[INPUT DATA Boundary: Start]

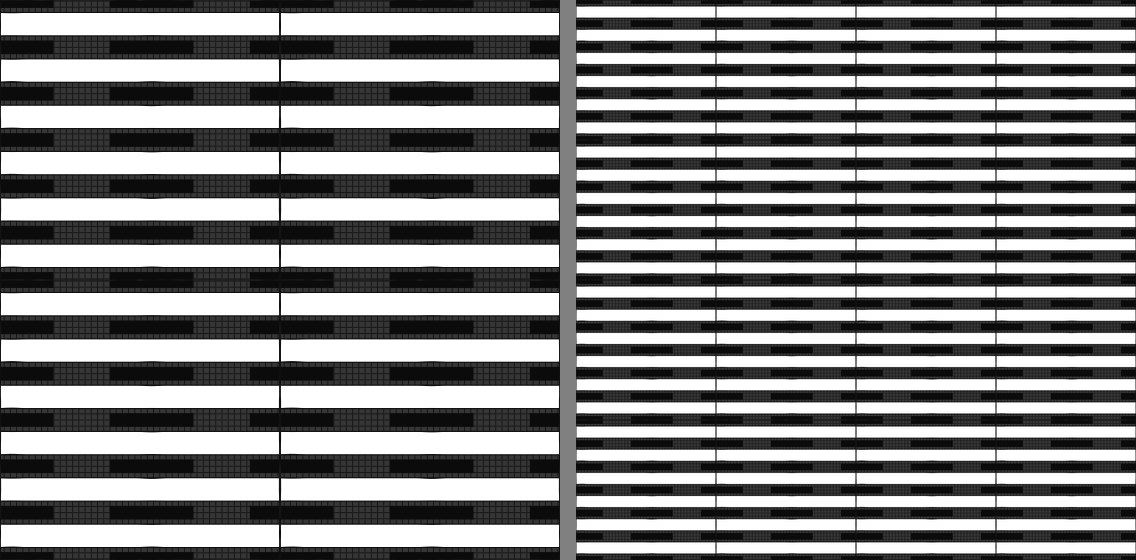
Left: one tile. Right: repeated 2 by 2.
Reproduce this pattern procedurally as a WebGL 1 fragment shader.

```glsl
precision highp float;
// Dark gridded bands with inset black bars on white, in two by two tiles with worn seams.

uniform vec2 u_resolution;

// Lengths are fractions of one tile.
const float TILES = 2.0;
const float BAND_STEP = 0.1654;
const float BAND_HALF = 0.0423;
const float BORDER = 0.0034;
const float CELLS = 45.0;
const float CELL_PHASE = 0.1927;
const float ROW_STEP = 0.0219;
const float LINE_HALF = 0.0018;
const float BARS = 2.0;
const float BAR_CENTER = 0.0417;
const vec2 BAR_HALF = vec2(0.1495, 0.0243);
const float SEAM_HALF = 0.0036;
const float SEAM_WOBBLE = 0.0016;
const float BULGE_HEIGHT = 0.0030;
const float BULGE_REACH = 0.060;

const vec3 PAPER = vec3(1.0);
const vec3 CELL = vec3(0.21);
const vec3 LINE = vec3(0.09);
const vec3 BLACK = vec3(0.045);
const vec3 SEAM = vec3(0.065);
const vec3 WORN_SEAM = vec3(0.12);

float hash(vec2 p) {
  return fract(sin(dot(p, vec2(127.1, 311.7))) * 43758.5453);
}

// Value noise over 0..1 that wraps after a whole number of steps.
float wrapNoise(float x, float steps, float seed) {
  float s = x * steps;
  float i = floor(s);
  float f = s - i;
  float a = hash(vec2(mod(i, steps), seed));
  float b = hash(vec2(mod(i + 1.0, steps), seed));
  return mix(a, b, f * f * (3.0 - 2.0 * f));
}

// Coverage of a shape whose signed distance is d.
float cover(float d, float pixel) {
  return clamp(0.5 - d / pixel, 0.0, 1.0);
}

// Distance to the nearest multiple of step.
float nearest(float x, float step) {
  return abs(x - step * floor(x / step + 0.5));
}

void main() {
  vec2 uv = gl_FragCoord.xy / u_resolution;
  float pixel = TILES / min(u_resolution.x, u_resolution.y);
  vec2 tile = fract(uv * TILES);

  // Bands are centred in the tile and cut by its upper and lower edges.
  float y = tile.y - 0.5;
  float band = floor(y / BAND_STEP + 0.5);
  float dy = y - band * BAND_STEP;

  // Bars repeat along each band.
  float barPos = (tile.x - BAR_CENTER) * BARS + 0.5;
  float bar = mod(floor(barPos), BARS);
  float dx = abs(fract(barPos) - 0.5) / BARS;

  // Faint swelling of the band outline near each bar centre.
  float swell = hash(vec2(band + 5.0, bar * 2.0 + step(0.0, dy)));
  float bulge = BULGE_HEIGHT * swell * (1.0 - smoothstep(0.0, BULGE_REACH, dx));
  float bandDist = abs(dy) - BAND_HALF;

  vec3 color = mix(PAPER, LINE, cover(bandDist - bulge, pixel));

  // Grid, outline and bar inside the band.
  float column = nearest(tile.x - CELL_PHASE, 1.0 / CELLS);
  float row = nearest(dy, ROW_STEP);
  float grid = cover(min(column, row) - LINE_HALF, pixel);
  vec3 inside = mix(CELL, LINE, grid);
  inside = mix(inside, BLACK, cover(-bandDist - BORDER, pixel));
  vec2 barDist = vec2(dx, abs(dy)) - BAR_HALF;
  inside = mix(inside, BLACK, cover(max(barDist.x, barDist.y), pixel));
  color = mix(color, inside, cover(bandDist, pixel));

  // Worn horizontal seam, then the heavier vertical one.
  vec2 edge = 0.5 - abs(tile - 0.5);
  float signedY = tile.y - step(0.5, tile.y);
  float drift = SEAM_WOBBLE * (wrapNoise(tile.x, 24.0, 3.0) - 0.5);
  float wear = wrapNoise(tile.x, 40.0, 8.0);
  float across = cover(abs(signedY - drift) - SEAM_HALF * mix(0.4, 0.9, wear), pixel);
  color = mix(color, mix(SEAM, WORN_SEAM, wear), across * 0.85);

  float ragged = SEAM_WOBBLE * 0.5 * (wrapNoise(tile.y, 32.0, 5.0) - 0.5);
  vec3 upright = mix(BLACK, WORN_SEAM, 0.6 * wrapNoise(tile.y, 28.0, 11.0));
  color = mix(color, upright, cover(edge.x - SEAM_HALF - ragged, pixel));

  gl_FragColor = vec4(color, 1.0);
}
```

[INPUT DATA Boundary: End]

[WORK ITEM] Search the entries above for the string "hash". Copy each line that holds it.

[TASK SOLUTION]
float hash(vec2 p) {
  float a = hash(vec2(mod(i, steps), seed));
  float b = hash(vec2(mod(i + 1.0, steps), seed));
  float swell = hash(vec2(band + 5.0, bar * 2.0 + step(0.0, dy)));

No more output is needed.